by Laura Huffman
Gone To Pieces Quilt Guild members come from many walks of life. Although they took different paths, it led them to a tight knit group of artists and storytellers. The quilters themselves may disagree somewhat with that statement (they are a modest bunch)- but when I look at their handcrafted quilts, I see fantastic folk art. You can see their work displayed November 19th at the Saint Robert Community Center during their bi-annual Quilt Show.
Their stories of how they got started, and when they got started, are wide ranging.
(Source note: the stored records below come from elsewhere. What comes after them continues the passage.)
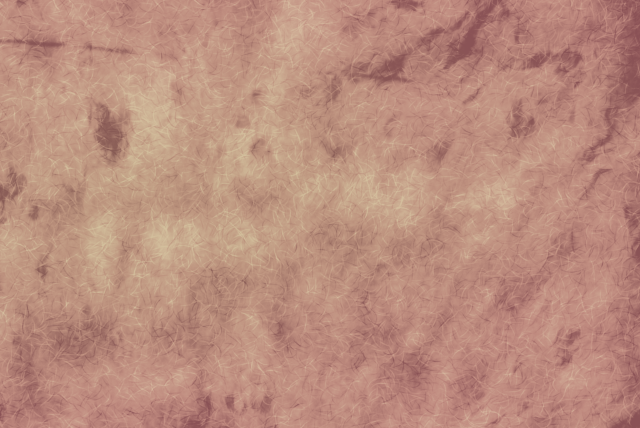
This texture is drawn by a Shadertoy shader. Its source:

```glsl
const vec3 SHADOW = vec3(0.53, 0.345, 0.34);
const vec3 ROSE = vec3(0.742, 0.567, 0.503);
const vec3 CREAM = vec3(0.825, 0.735, 0.62);
const vec3 WARM_SHIFT = vec3(0.0, 0.022, -0.008);
const vec3 PINK_SHIFT = vec3(0.012, -0.026, -0.004);

float hash(vec2 p) {
    vec3 q = fract(p.xyx * vec3(0.1031, 0.1030, 0.0973));
    q += dot(q, q.yzx + 33.33);
    return fract((q.x + q.y) * q.z);
}

float noise(vec2 p) {
    vec2 i = floor(p), f = fract(p);
    f = f * f * (3.0 - 2.0 * f);
    float low = mix(hash(i), hash(i + vec2(1, 0)), f.x);
    float high = mix(hash(i + vec2(0, 1)), hash(i + vec2(1, 1)), f.x);
    return mix(low, high, f.y);
}

// Fractal noise centred on zero
float fbm(vec2 p, int octaves) {
    float sum = 0.0, amp = 0.5;
    for (int i = 0; i < octaves; i++) {
        sum += amp * (noise(p) - 0.5);
        p = mat2(1.6, 1.2, -1.2, 1.6) * p + 17.3;
        amp *= 0.55;
    }
    return sum;
}

float bump(vec2 p, vec2 centre, vec2 radius) {
    vec2 d = (p - centre) / radius;
    return exp(-dot(d, d));
}

// One layer of short curved hairs, lighter or darker than the pile
float hairs(vec2 p, float cell, float width, float seed, float flow) {
    vec2 g = p / cell, id = floor(g);
    float soft = max(width, 1.0 / iResolution.y) / cell;
    float sum = 0.0;
    for (int y = -1; y <= 1; y++)
    for (int x = -1; x <= 1; x++) {
        vec2 c = id + vec2(x, y);
        vec2 s = c + seed * 19.0 + 50.0;
        vec2 d = g - c - vec2(hash(s), hash(s + 71.0));
        float a = flow + 2.6 * (hash(s + 133.0) - 0.5);
        d = mat2(cos(a), -sin(a), sin(a), cos(a)) * d;
        d.y += (hash(s + 211.0) - 0.5) * 0.9 * d.x * d.x;
        float body = 1.0 - smoothstep(0.0, soft, abs(d.y));
        float taper = 1.0 - smoothstep(0.3, 0.9, abs(d.x));
        sum += body * taper * (2.0 * hash(s + 307.0) - 0.9);
    }
    return sum;
}

// Thin broken crease falling gently to the right
float seam(vec2 p) {
    float line = 0.908 - 0.103 * p.x + 0.022 * fbm(vec2(p.x * 7.0, 3.0), 3);
    float d = p.y - line;
    float breaks = smoothstep(-0.22, 0.16, fbm(vec2(p.x * 12.0, 9.0), 3));
    float fade = 1.0 - smoothstep(0.85, 1.45, p.x);
    float core = exp(-d * d / 0.00003);
    float halo = exp(-d * d / 0.0006);
    return (0.28 * core + 0.13 * halo) * breaks * fade;
}

// Large regions of light and shade
float shading(vec2 p, float warmth) {
    float shade = 0.43 + 0.17 * warmth;
    shade -= 0.22 * bump(p, vec2(0.15, 0.525), vec2(0.45, 0.035));
    shade -= 0.17 * bump(p, vec2(0.88, 0.43), vec2(0.16, 0.07));
    shade -= 0.16 * bump(p, vec2(0.05, 0.17), vec2(0.3, 0.07));
    shade -= 0.20 * bump(p, vec2(1.4, 0.95), vec2(0.2, 0.15));
    shade -= 0.25 * smoothstep(1.38, 1.52, p.x);
    return shade + 0.25 * fbm(p * 3.0 + 4.0, 3);
}

// Soft tufts and the dark hollows between them
float tufts(vec2 p) {
    vec2 warp = vec2(fbm(p * 9.0, 3), fbm(p * 9.0 + 31.0, 3));
    vec2 q = p + 0.07 * warp;
    q.x -= 0.55 * (q.y - 0.5) * smoothstep(0.4, 1.2, p.x);
    float clumps = fbm(q * vec2(13.0, 9.0) + 6.0, 5);
    float hollows = smoothstep(0.06, 0.32, fbm(q * vec2(25.0, 14.0) + 43.0, 4));
    float patches = smoothstep(-0.2, 0.2, fbm(p * 4.0 + 61.0, 2));
    return 0.75 * clumps - 0.42 * hollows * patches + 0.045;
}

float fibres(vec2 p) {
    float flow = 0.6 + 5.0 * fbm(p * 5.0 + 87.0, 2);
    float sum = 0.0;
    for (int i = 0; i < 5; i++) {
        float layer = float(i);
        sum += hairs(p + layer * 0.37, 0.019 + 0.003 * layer, 0.0028, layer, flow);
    }
    return 0.16 * sum + 0.28 * fbm(p * 95.0, 3);
}

vec3 woolColour(float tone, float warmth) {
    vec3 dark = mix(SHADOW, ROSE, smoothstep(-0.1, 0.55, tone));
    vec3 wool = mix(dark, CREAM, smoothstep(0.42, 1.05, tone));
    return wool + mix(PINK_SHIFT, WARM_SHIFT, warmth);
}

void mainImage(out vec4 fragColor, in vec2 fragCoord) {
    vec2 p = fragCoord / iResolution.y;
    float warmth = bump(p, vec2(0.38, 0.54), vec2(0.75, 0.38));
    warmth = clamp(warmth + 0.5 * fbm(p * 4.0 + 23.0, 3), 0.0, 1.0);
    float tone = shading(p, warmth) + tufts(p) + fibres(p) - seam(p);
    fragColor = vec4(woolColour(tone, warmth), 1.0);
}
```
One member made her first quilt in high school Home Economics class, another was 68 years old before she took the plunge and made her first quilt. Some of the members are carrying on family traditions that were started generations ago and others are the first in their family to quilt. Techniques and styles vary, as does inspiration. Some find inspiration in the people and places around them, some look to magazines such as American Patchwork and Better Homes and Gardens Quilt. Monthly meetings of the guild and Pinterest also inspire. Some quilts are created to be heirlooms and some are created to be for daily use.
In some cases, quilts equal heritage. One member’s favorite quilt that was made by someone else dates back to the early 1900’s and was created by Ginny. Ginny lived on a farm in Colorado and raised 9 children in a home with no electric or indoor plumbing. Life was hard and every minute of the day was devoted to chores for survival. Warmth was a high priority so as Ginny had moments, and fabric, to spare she would add a piece to her pattern-less quilt. The fabric may have been a piece from a flour sack or a worn out dress. It made for a colorful, “scrappy” quilt, that the family still displays to this day. The quilt will be handed down to Ginny’s grandson. Another member describes creating a quilt block by block each month that her daughter was serving in Iraq. Each month after a block was completed she would send her soldier daughter a picture of the work. That quilt became a “love link” between mother and daughter.
Gone To Pieces Quilt Guild quilts are award winning! Seven of their quilts placed at the 2015 Missouri State Fair, including Kathi Crawford’s 3rd place entry “Trust In God”. Crawford, a veteran, started quilting as a form of therapy after a horrendous motorcycle accident. In an effort to raise money for Wounded Warriors Crawford donated the quilt to be auctioned in Kansas City, even though she had grown attached to it while making it. Circumstances brought the quilt back to her and in 2014 she entered it in the GTPQG show where it won 2nd place in People’s Choice. In 2015 she entered it in the State Fair where it won 3rd place. After the fair, judges mentioned that the quilt had been photographed countless times and the sentiment of the piece moved some people to tears. It is a stunning, and emotional quilt.
Like your grandmother’s homemade chicken and dumplings, Gone To Pieces Quilt Guild quilts are made with love. Even when they are made for strangers. The Guild has a long standing tradition of donating more than 100 quilts a year to Veterans. They also donate quilts to newborns and Genesis, A Place of New Beginnings in Waynesville. The theme for this year’s quilt show is “Honor The Active” and twenty active duty service members will be gifted with quilts during the event.
The show will also feature four categories of quilts- and the public is encouraged to vote for their favorites.
For more information on Gone To Pieces Quilt Guild feel free to visit with them in person on Saturday, November 19th during the Quilt Show or connect with them via Facebook at: www.facebook.com/GTPQuiltGuild
The guild is open to quilters of all experience levels- from beginners to master quilters!
For more ideas on things to see and do in Pulaski County, Missouri, please visit www.PulaskiCountyUSA.com